[Rendered images with source text]
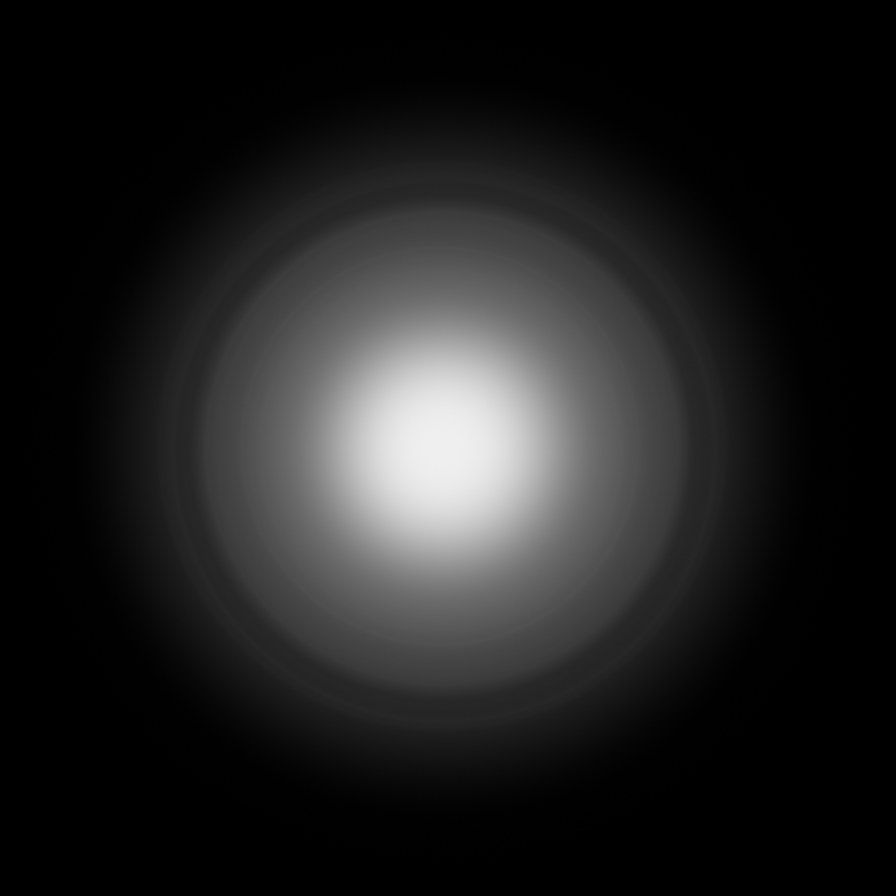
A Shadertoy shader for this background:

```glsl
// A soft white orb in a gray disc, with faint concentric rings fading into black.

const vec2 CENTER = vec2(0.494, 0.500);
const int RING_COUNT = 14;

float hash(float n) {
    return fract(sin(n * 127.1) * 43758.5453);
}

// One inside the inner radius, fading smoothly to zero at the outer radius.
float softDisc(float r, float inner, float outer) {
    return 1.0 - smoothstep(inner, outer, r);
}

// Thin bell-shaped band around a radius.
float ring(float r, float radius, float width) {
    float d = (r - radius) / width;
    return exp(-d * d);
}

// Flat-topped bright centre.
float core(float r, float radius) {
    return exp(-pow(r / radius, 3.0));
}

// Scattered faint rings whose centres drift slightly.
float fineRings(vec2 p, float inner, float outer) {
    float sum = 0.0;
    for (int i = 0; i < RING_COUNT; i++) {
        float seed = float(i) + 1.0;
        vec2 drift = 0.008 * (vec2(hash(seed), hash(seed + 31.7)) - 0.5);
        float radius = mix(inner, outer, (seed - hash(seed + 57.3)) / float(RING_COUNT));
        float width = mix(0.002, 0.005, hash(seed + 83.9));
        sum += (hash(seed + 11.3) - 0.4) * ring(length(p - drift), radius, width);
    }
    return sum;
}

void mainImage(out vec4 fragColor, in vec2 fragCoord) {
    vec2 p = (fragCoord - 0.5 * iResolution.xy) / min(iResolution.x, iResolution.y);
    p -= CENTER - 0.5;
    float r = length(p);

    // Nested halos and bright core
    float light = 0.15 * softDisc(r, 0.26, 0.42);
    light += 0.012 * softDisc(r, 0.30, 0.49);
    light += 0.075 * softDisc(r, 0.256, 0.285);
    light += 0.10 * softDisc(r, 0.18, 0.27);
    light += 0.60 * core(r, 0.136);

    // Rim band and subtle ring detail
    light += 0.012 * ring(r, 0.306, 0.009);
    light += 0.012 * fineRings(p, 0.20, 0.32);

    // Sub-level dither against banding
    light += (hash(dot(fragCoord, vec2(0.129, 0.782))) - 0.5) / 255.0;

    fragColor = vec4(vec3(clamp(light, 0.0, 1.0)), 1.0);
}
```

* PROBLEM STATEMENT
Write the records out once more, exactly as they appear, with no pictures.

* EXPECTED OUTPUT
A Shadertoy shader for this background:

```glsl
// A soft white orb in a gray disc, with faint concentric rings fading into black.

const vec2 CENTER = vec2(0.494, 0.500);
const int RING_COUNT = 14;

float hash(float n) {
    return fract(sin(n * 127.1) * 43758.5453);
}

// One inside the inner radius, fading smoothly to zero at the outer radius.
float softDisc(float r, float inner, float outer) {
    return 1.0 - smoothstep(inner, outer, r);
}

// Thin bell-shaped band around a radius.
float ring(float r, float radius, float width) {
    float d = (r - radius) / width;
    return exp(-d * d);
}

// Flat-topped bright centre.
float core(float r, float radius) {
    return exp(-pow(r / radius, 3.0));
}

// Scattered faint rings whose centres drift slightly.
float fineRings(vec2 p, float inner, float outer) {
    float sum = 0.0;
    for (int i = 0; i < RING_COUNT; i++) {
        float seed = float(i) + 1.0;
        vec2 drift = 0.008 * (vec2(hash(seed), hash(seed + 31.7)) - 0.5);
        float radius = mix(inner, outer, (seed - hash(seed + 57.3)) / float(RING_COUNT));
        float width = mix(0.002, 0.005, hash(seed + 83.9));
        sum += (hash(seed + 11.3) - 0.4) * ring(length(p - drift), radius, width);
    }
    return sum;
}

void mainImage(out vec4 fragColor, in vec2 fragCoord) {
    vec2 p = (fragCoord - 0.5 * iResolution.xy) / min(iResolution.x, iResolution.y);
    p -= CENTER - 0.5;
    float r = length(p);

    // Nested halos and bright core
    float light = 0.15 * softDisc(r, 0.26, 0.42);
    light += 0.012 * softDisc(r, 0.30, 0.49);
    light += 0.075 * softDisc(r, 0.256, 0.285);
    light += 0.10 * softDisc(r, 0.18, 0.27);
    light += 0.60 * core(r, 0.136);

    // Rim band and subtle ring detail
    light += 0.012 * ring(r, 0.306, 0.009);
    light += 0.012 * fineRings(p, 0.20, 0.32);

    // Sub-level dither against banding
    light += (hash(dot(fragCoord, vec2(0.129, 0.782))) - 0.5) / 255.0;

    fragColor = vec4(vec3(clamp(light, 0.0, 1.0)), 1.0);
}
```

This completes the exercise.